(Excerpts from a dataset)
========
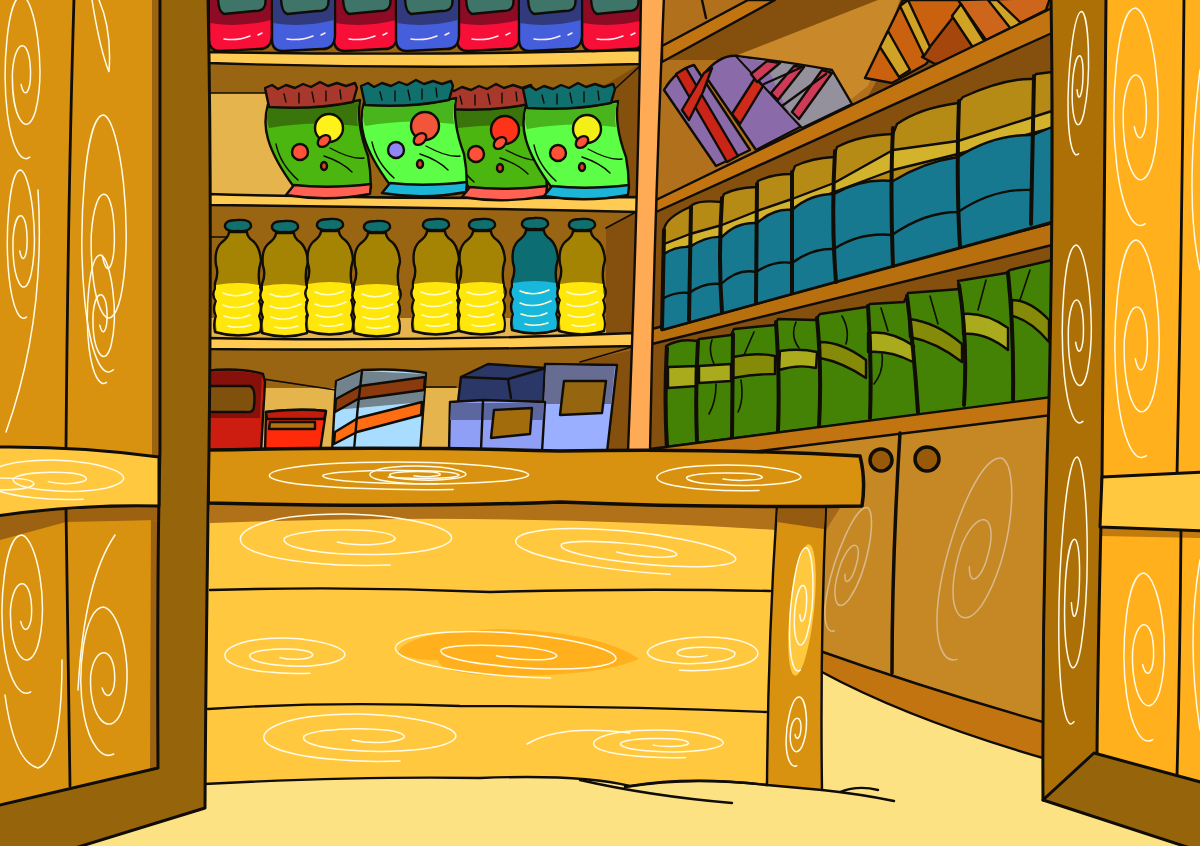
<!DOCTYPE html>
<html lang="en">
<head>
<meta charset="utf-8">
<title>Village shop interior</title>
<style>
:root{--ink:#100c06;--floor:#fce283;--plank:#ffc83e;--oak:#d8920f;--amber:#ffb01c;--frame:#96640a;--frame-lit:#ad7007;--shade:#9a6512;--deep:#85500e;--wall:#e6b44c;--edge:#ffcb52;--post:#ffab55;--board:#b8700f;--cabinet:#c58824;--kick:#c1740f;--gold:#b58a15;--teal:#17798f;--leaf:#438205}
html,body{margin:0;height:100%;overflow:hidden;background:var(--floor)}
svg{display:block;width:1200px;height:846px}
.ink{stroke:var(--ink);stroke-width:2.4;stroke-linejoin:round;stroke-linecap:round}
.line{fill:none}
.flat{stroke:none}
.grain{fill:none;stroke:#fffbe8;stroke-width:1.5;stroke-linecap:round}
.grain.dim{stroke:#d9b98a}
#knot path{vector-effect:non-scaling-stroke}
.bold{stroke-width:4}
</style>
</head>
<body>
<svg viewBox="0 0 1200 846" role="img" aria-label="Cartoon shop with a wooden counter, stocked shelves and open doors">
<defs>
<g id="knot"><path d="M-8 4C2 14 20 8 18-5C15-25-25-24-32-4C-36 24 8 38 32 20C62-6 30-48-5-50C-46-50-62-6-46 22C-34 42-8 52 16 48"/></g>
<g id="bottle">
<path fill="var(--top)" d="M15 13Q15 18 7 24Q0 31 2 46Q5 54 1 64L1 70Q-3 76 2 82Q-2 90 2 97Q-1 104 1 113Q24 120 46 113Q48 104 45 97Q49 90 45 82Q50 75 46 68Q43 54 47 42Q46 28 39 22Q33 18 33 13Z"/>
<path class="flat" fill="var(--fill)" d="M2 66Q24 62 45 66L45 75Q48 77 44 82Q47 90 44 97Q47 105 45 112Q24 118 3 112Q1 104 3 97Q0 90 3 82Q-1 76 2 70Z"/>
<path class="line" stroke="#fffdd0" stroke-width="1.5" d="M9 74Q22 80 38 73M9 86Q22 92 40 84M10 97Q24 102 36 96M14 107Q24 110 37 106"/>
<path fill="#0f706d" d="M11 8Q10 1 23 1Q38 0 37 8Q34 13 24 12Q13 13 11 8Z"/>
</g>
<g id="snack">
<path fill="var(--bag)" d="M4 20Q50 28 96 16Q92 40 104 72L106 86L107 104Q70 109 30 103Q10 76 4 55Q-1 38 4 20Z"/>
<path class="flat" fill="var(--bag-shade)" d="M5 21Q50 28 95 18Q92 32 94 42Q50 36 5 44Q1 34 5 21Z"/>
<path fill="var(--base)" d="M30 101Q65 105 107 100L106 110Q64 118 22 111Z"/>
<path fill="var(--crimp)" d="M1 4L8 1L14 5L22 1L31 4L39 0L47 3L56-2L64 2L73-1L82 2L91-1L93 4L89 18Q50 26 5 23Z"/>
<path class="line" stroke-width="1.4" d="M20 10L22 18M35 9L35 19M48 8L50 18M62 7L62 17M76 6L77 15M12 60Q16 80 34 96M66 64Q88 76 100 74M60 72Q78 78 88 88"/>
<circle cx="65" cy="44" r="14" fill="var(--ball)"/><ellipse cx="60" cy="57" rx="7" ry="5" fill="#ff5038" transform="rotate(-40 60 57)"/>
<circle cx="36" cy="68" r="8" fill="var(--dot)"/><ellipse cx="60" cy="82" rx="3" ry="4" fill="#e04028"/>
</g>
<g id="jar">
<path fill="var(--jar)" d="M1-4H64V36Q63 50 50 49L12 51Q1 51 1 40Z"/>
<path class="flat" fill="var(--jar-shade)" d="M2 0H63V20Q32 28 2 23Z"/>
<path fill="#3f7468" d="M10-4H57Q60 12 46 11L16 14Q10 12 10-4Z"/>
<path class="line" stroke="#ffe8f0" stroke-width="1.5" d="M16 39Q30 41 42 36M50 35L54 33"/>
</g>
</defs>

<rect width="1200" height="846" fill="var(--floor)"/>

<g id="back-shelves" class="ink">
<rect class="flat" x="205" width="450" height="456" fill="var(--shade)"/>
<path class="flat" fill="var(--wall)" d="M208 93H300V196H208ZM208 318H606V340H208ZM208 388H606V452H208Z"/>
<path class="flat" fill="var(--deep)" d="M600 88L640 64V200H600ZM606 228L636 212V338H606ZM580 362L632 350V450H608V372Z"/>
<path class="line" stroke-width="1.6" d="M210 93H268M616 88L640 66M210 237H228M606 228L636 212M210 371L336 390M426 387H456M580 362L632 347"/>
<path fill="var(--edge)" d="M208 52Q420 56 640 50V64Q420 70 208 63ZM208 194Q420 200 638 197V212Q420 207 208 205ZM208 338Q420 342 634 333V346Q420 351 208 349Z"/>
</g>

<g id="jars" class="ink">
<g style="--jar:#f70f38;--jar-shade:#8e0b25"><use href="#jar" x="208"/><use href="#jar" x="333"/><use href="#jar" x="456"/><use href="#jar" x="581"/></g>
<g style="--jar:#455fdc;--jar-shade:#303a7c"><use href="#jar" x="271"/><use href="#jar" x="395"/><use href="#jar" x="518"/></g>
</g>

<g id="snacks" class="ink">
<g style="--bag:#4bb60f;--bag-shade:#39750a;--crimp:#a8372c;--base:#ff6253;--dot:#ff5038">
<use href="#snack" x="264" y="84" style="--ball:#fff21a"/><use href="#snack" x="440" y="86" style="--ball:#ff321a"/></g>
<g style="--bag:#5cff45;--bag-shade:#48b51c;--crimp:#10706d;--base:#1bb5d8">
<use href="#snack" x="360" y="82" style="--ball:#f2553a;--dot:#9186f5"/><use href="#snack" x="522" y="85" style="--ball:#f5ef18;--dot:#ff5038"/></g>
</g>

<g id="bottles" class="ink" style="--top:#a68403;--fill:#ffe70c">
<use href="#bottle" x="214" y="219"/><use href="#bottle" x="261" y="220"/><use href="#bottle" x="306" y="218"/><use href="#bottle" x="353" y="220"/><use href="#bottle" x="412" y="218"/><use href="#bottle" x="458" y="218"/><use href="#bottle" x="511" y="217" style="--top:#0c6d73;--fill:#18b7dc"/><use href="#bottle" x="558" y="218"/>
</g>

<g id="boxes" class="ink">
<path fill="#cc1d10" d="M205 371Q240 367 263 374L265 382L261 452H205Z"/>
<path class="flat" fill="#86110a" d="M206 372Q240 369 262 375L260 418H206Z"/>
<path fill="#80500d" d="M205 386H250Q256 388 254 406Q254 413 246 412H205Z"/>
<path fill="#ff2a0a" d="M266 412Q300 408 326 411L320 452H265Z"/>
<path fill="#c41c0c" d="M266 412Q300 408 326 411L324 419H267Z"/>
<path fill="#b5700f" d="M270 422H315V429H269Z"/>
<path fill="#a9ddff" d="M336 381L362 370Q398 368 426 373L420 452H332Z"/>
<path class="flat" fill="#71838c" d="M337 382L362 371L425 374L423 402L335 410Z"/>
<path fill="#8a3a0c" d="M336 399L360 386L425 377L424 390L358 399L335 412Z"/>
<path fill="#ff6d12" d="M335 432L358 418L422 402L421 415L357 432L334 444Z"/>
<path class="line" d="M362 371Q357 410 354 450"/>
<path fill="#2b3766" d="M461 377L488 364L546 368L548 402H458Z"/>
<path class="line" d="M461 377L508 379L546 368M508 379L511 398"/>
<path fill="#9aafff" d="M545 364L617 365L607 452H541Z"/>
<path class="flat" fill="#666c92" d="M546 366H615L611 404H544Z"/>
<path fill="#96650f" d="M564 381L606 381L602 413L560 415Z"/>
<path fill="#8e9ff5" d="M450 402L483 400L545 402L542 452H449Z"/>
<path class="flat" fill="#5c679f" d="M451 403L544 403L543 420H450Z"/>
<path class="line" d="M483 401L481 450"/>
<path fill="#a26c0d" d="M494 410L532 408L530 434L491 438Z"/>
</g>

<g id="side-wall" class="ink">
<path class="flat" fill="var(--deep)" d="M655 0H1055V430L645 455Z"/>
<path class="flat" fill="#b0701c" d="M662 0H760L664 52ZM662 60L860 60L900 40L860 110L657 198Z"/>
<path class="flat" fill="#c9882a" d="M735 56L878 0H900L868 86L850 100Z"/>
<path fill="var(--kick)" d="M662 46L748 0H775L662 62Z"/>
<path class="line" d="M702 0L706 18"/>
</g>

<g id="packets" class="ink">
<path fill="#8a6aa8" d="M664 90Q676 70 694 65L750 150L716 166Z"/>
<path fill="#c92416" d="M676 74L686 68L738 156L727 162Z"/>
<path fill="#8a6aa8" d="M704 74Q720 54 738 56L802 126L756 150Z"/>
<path fill="#cf2a1a" d="M755 78L763 86L740 124L732 114ZM712 68L703 92L689 120L682 110L704 73Z"/>
<path fill="#94909c" d="M736 56Q790 62 832 70L852 104L802 128Z"/>
<path class="flat" fill="#8a6aa8" d="M738 57L765 62L788 112L802 126Z"/>
<path fill="#cf3a58" d="M767 61L780 63L757 82L751 74ZM794 66L804 67L778 100L771 93ZM822 70L832 73L799 119L792 112Z"/>
<path class="line" d="M764 84L800 68M782 106L826 74"/>
<path fill="#c9610f" d="M865 78L903 0H978L926 64L892 83Z"/>
<path fill="#a5470c" d="M922 57L968-2H1010L975 58L935 64Z"/>
<path fill="#cd661a" d="M958 0L1050-2L1046 10L986 40Z"/>
<path fill="#d0a325" d="M880 47L888 31L910 70L899 77ZM900 6L908 0L930 47L924 56ZM952 16L961 4L985 42L976 52ZM988 0H997L1022 24L1011 29Z"/>
</g>

<g id="side-boards" class="ink">
<path fill="var(--kick)" d="M656 200L1052 8V33L656 212Z"/>
<path fill="var(--board)" d="M652 329L1052 223V245L652 344Z"/>
</g>

<g id="coffee" class="ink">
<path fill="var(--gold)" d="M664 230Q665 218 690 207L692 205Q700 200 721 202L724 194Q735 188 756 187L758 181Q772 174 792 174L795 166Q812 158 834 157L837 147Q860 135 893 134L897 124Q920 108 958 103L963 97Q1005 78 1033 79L1036 74L1052 72V223L662 330Z"/>
<path fill="#d3b32c" d="M664 244L690 234L722 225L757 211L792 199L834 183L893 150L958 141L1033 117L1052 111V128L1033 133L958 154L893 170L834 192L792 209L757 222L722 236L690 246L664 254Z"/>
<path fill="var(--teal)" d="M664 254Q676 246 690 247Q706 236 722 237Q736 222 757 223Q774 208 792 210Q810 194 834 194Q862 178 893 181Q924 162 958 157Q994 134 1033 135L1052 127V222L662 330Z"/>
<path class="line" d="M662 299Q676 291 689 293Q704 282 721 284Q738 268 756 272Q774 260 792 263Q812 248 834 249Q860 232 892 235Q925 212 958 212Q994 188 1032 190"/>
<path class="line bold" d="M664 230L662 329M691 207L689 320M722 198Q718 260 722 312M757 184L756 302M792 172L792 293M835 151Q831 220 836 282M893 128Q890 190 893 266M959 101Q956 180 960 247M1034 76L1031 224"/>
</g>

<g id="tea" class="ink">
<path fill="var(--leaf)" d="M666 346Q680 338 697 341L699 339L731 335L734 329L775 325L778 319L815 320L820 314L866 307L870 304L904 302L908 293L960 289L958 281L1006 273L1010 270L1052 260V398L666 447Z"/>
<path fill="#a9ab1c" d="M668 367L697 366V386L668 388ZM699 366L731 364V381L699 383ZM780 351Q800 348 817 352L816 368Q798 364 779 370ZM868 333Q890 330 914 346L913 362Q890 350 868 352ZM963 314Q985 312 1008 328V350Q985 332 963 334Z"/>
<path fill="#858b08" d="M733 357Q755 352 775 356V374Q755 374 733 378ZM820 342Q842 342 866 360L866 378Q842 362 820 358ZM909 319Q936 322 962 344V362Q936 342 910 337ZM1012 300Q1030 300 1049 320V342Q1030 320 1012 316Z"/>
<path class="line bold" d="M667 348Q664 400 667 446M698 341Q695 390 697 442M733 334L732 438M776 322Q780 380 778 431M817 318Q822 370 819 427M868 306Q872 360 870 418M907 296Q914 350 918 412M959 285Q968 340 964 405M1008 273Q1014 330 1013 400"/>
<path class="line" stroke-width="1.6" d="M712 340Q708 350 714 364M716 384Q716 402 709 414M754 332L744 355M741 380Q744 400 738 412M796 322Q790 336 799 348M842 316Q850 330 846 344M881 308L888 331M882 354Q884 372 874 384M930 296L938 324M986 280L978 310M1030 270L1020 300"/>
</g>

<g id="cupboards" class="ink">
<path fill="var(--kick)" d="M650 449L1052 397V416L740 455Z"/>
<path fill="var(--cabinet)" d="M735 454L1052 415V727L822 654Z"/>
<path fill="var(--kick)" d="M820 651Q930 690 1050 724V760Q910 720 820 671Z"/>
<path class="line" stroke-width="3.5" d="M900 433Q892 560 892 673"/>
<path class="flat" fill="#a56718" d="M780 508H840L826 530L780 522Z"/>
<circle cx="881" cy="460" r="11" fill="#985a08" stroke-width="3.5"/><circle cx="927" cy="459" r="12" fill="#985a08" stroke-width="3.5"/>
</g>
<g class="grain dim">
<use href="#knot" transform="translate(976 560) rotate(16) scale(.56 2.1)"/>
<use href="#knot" transform="translate(849 570) rotate(18) scale(.3 1.3)"/>
</g>

<path id="post" class="ink" fill="var(--post)" d="M641-4H664Q654 230 650 452H628Q638 200 641-4Z"/>

<g id="counter" class="ink">
<path fill="var(--plank)" d="M208 500H780L767 785Q690 776 630 786Q580 774 480 778Q360 776 204 784Z"/>
<path class="flat" fill="#b07119" d="M210 504H777V530Q500 512 210 523Z"/>
<path class="line" d="M210 590Q350 586 490 592Q640 588 770 591M208 709Q330 701 460 706Q620 706 766 712M580 780Q650 796 732 803M625 787Q690 776 767 785M822 790Q860 794 894 801M840 792Q858 785 878 790"/>
<path class="flat" fill="#ffb01c" d="M398 653Q404 632 500 629Q600 632 639 659Q600 676 500 676Q440 674 438 660Q410 660 398 653Z"/>
<path fill="var(--oak)" d="M777 506H826Q820 650 822 790L767 785Q768 640 777 506Z"/>
<path class="flat" fill="#955b10" d="M778 507H825L824 529L777 522Z"/>
<ellipse class="flat" cx="802" cy="610" rx="12" ry="66" fill="var(--plank)" transform="rotate(6 802 610)"/>
<path stroke-width="3.5" fill="var(--oak)" d="M208 450Q400 446 560 451Q720 448 860 456Q866 480 862 506Q700 508 560 502Q400 508 208 503Z"/>
</g>
<g class="grain">
<use href="#knot" transform="translate(410 476) scale(2.7 .28)"/><use href="#knot" transform="translate(422 475) scale(1 .18)"/><use href="#knot" transform="translate(735 478) scale(1.5 .26)"/>
<use href="#knot" transform="translate(355 540) scale(2.2 .52)"/><use href="#knot" transform="translate(635 552) rotate(5) scale(2.3 .4)"/>
<use href="#knot" transform="translate(290 656) scale(1.25 .36)"/><use href="#knot" transform="translate(515 655) rotate(3) scale(2.3 .44)"/><use href="#knot" transform="translate(698 654) scale(-1.15 .34)"/>
<use href="#knot" transform="translate(368 738) scale(2 .48)"/><use href="#knot" transform="translate(664 744) scale(1.35 .28)"/><path d="M527 744Q560 724 630 733"/>
<use href="#knot" transform="translate(802 610) rotate(5) scale(.22 1.25)"/><use href="#knot" transform="translate(797 732) rotate(6) scale(.2 .7)"/>
</g>

<g id="left-door" class="ink">
<path class="flat" fill="var(--oak)" d="M0 0H162V775L0 812Z"/>
<path class="flat" fill="#9c6212" d="M152 0H162V456H152ZM0 514L160 504V520L66 522L0 540ZM151 510H160V770L150 772Z"/>
<path class="line" stroke-width="2.8" d="M74-2Q68 200 66 447M66 510Q68 650 70 786"/>
<path stroke-width="3" fill="var(--frame)" d="M160-4H208Q212 200 209 450Q206 640 205 808L75 848H-4V806L158 768Q157 560 160 450Z"/>
<path stroke-width="3" fill="var(--plank)" d="M-4 447Q80 446 159 457V506Q80 504-4 516Z"/>
</g>
<g class="grain">
<use href="#knot" transform="translate(24 78) scale(.36 1.65)"/><use href="#knot" transform="translate(22 245) scale(.28 1.5)"/><path d="M38 190Q46 320 6 432M92 0Q100 50 109 72Q112 30 99 0"/>
<use href="#knot" transform="translate(106 245) scale(.46 2.6)"/><use href="#knot" transform="translate(102 320) scale(.28 1.3)"/>
<use href="#knot" transform="translate(60 480) scale(1.45 .4)"/><path d="M0 478Q34 478 34 484Q30 490 0 490"/>
<use href="#knot" transform="translate(24 615) scale(.42 1.6)"/><path d="M62 660Q62 760 38 768Q14 762 5 695"/>
<use href="#knot" transform="translate(106 682) scale(.48 1.5)"/><path d="M78 690Q84 580 115 535"/>
</g>

<g id="right-door" class="ink">
<path class="flat" fill="var(--amber)" d="M1100 0H1200V790L1095 756Z"/>
<path class="flat" fill="#c27a0c" d="M1101 528L1200 530V538L1101 536Z"/>
<path class="line" stroke-width="2.8" d="M1184-2Q1182 240 1177 475M1181 530Q1180 660 1177 776"/>
<path stroke-width="3" fill="var(--frame-lit)" d="M1051-4H1106Q1104 240 1102 480Q1098 640 1097 754L1043 800Q1042 600 1049 400Q1054 180 1051-4Z"/>
<path stroke-width="3" fill="var(--frame)" d="M1043 800L1094 753L1204 783V850L1190 848Z"/>
<path stroke-width="3" fill="var(--plank)" d="M1102 477L1204 472V531L1100 527Z"/>
</g>
<g class="grain">
<use href="#knot" transform="translate(1079 84) rotate(3) scale(.2 1.45)"/><use href="#knot" transform="translate(1078 335) scale(.3 1.8)"/><use href="#knot" transform="translate(1074 592) rotate(2) scale(.28 2.7)"/>
<use href="#knot" transform="translate(1138 118) scale(.46 2.2)"/><use href="#knot" transform="translate(1139 350) scale(.46 2.2)"/><use href="#knot" transform="translate(1146 658) scale(.42 1.7)"/>
<path d="M1200 70Q1184 200 1200 270M1200 560Q1186 640 1200 730"/>
</g>
</svg>
</body>
</html>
========
### Task instructions:
Copy out, exactly and alone, the lines of the entries above between the ones holding "610) rotate(5) scale(.22" and "800L1094 753L1204 783V850L1190", inclusive.

### Answer section:
<use href="#knot" transform="translate(802 610) rotate(5) scale(.22 1.25)"/><use href="#knot" transform="translate(797 732) rotate(6) scale(.2 .7)"/>
</g>

<g id="left-door" class="ink">
<path class="flat" fill="var(--oak)" d="M0 0H162V775L0 812Z"/>
<path class="flat" fill="#9c6212" d="M152 0H162V456H152ZM0 514L160 504V520L66 522L0 540ZM151 510H160V770L150 772Z"/>
<path class="line" stroke-width="2.8" d="M74-2Q68 200 66 447M66 510Q68 650 70 786"/>
<path stroke-width="3" fill="var(--frame)" d="M160-4H208Q212 200 209 450Q206 640 205 808L75 848H-4V806L158 768Q157 560 160 450Z"/>
<path stroke-width="3" fill="var(--plank)" d="M-4 447Q80 446 159 457V506Q80 504-4 516Z"/>
</g>
<g class="grain">
<use href="#knot" transform="translate(24 78) scale(.36 1.65)"/><use href="#knot" transform="translate(22 245) scale(.28 1.5)"/><path d="M38 190Q46 320 6 432M92 0Q100 50 109 72Q112 30 99 0"/>
<use href="#knot" transform="translate(106 245) scale(.46 2.6)"/><use href="#knot" transform="translate(102 320) scale(.28 1.3)"/>
<use href="#knot" transform="translate(60 480) scale(1.45 .4)"/><path d="M0 478Q34 478 34 484Q30 490 0 490"/>
<use href="#knot" transform="translate(24 615) scale(.42 1.6)"/><path d="M62 660Q62 760 38 768Q14 762 5 695"/>
<use href="#knot" transform="translate(106 682) scale(.48 1.5)"/><path d="M78 690Q84 580 115 535"/>
</g>

<g id="right-door" class="ink">
<path class="flat" fill="var(--amber)" d="M1100 0H1200V790L1095 756Z"/>
<path class="flat" fill="#c27a0c" d="M1101 528L1200 530V538L1101 536Z"/>
<path class="line" stroke-width="2.8" d="M1184-2Q1182 240 1177 475M1181 530Q1180 660 1177 776"/>
<path stroke-width="3" fill="var(--frame-lit)" d="M1051-4H1106Q1104 240 1102 480Q1098 640 1097 754L1043 800Q1042 600 1049 400Q1054 180 1051-4Z"/>
<path stroke-width="3" fill="var(--frame)" d="M1043 800L1094 753L1204 783V850L1190 848Z"/>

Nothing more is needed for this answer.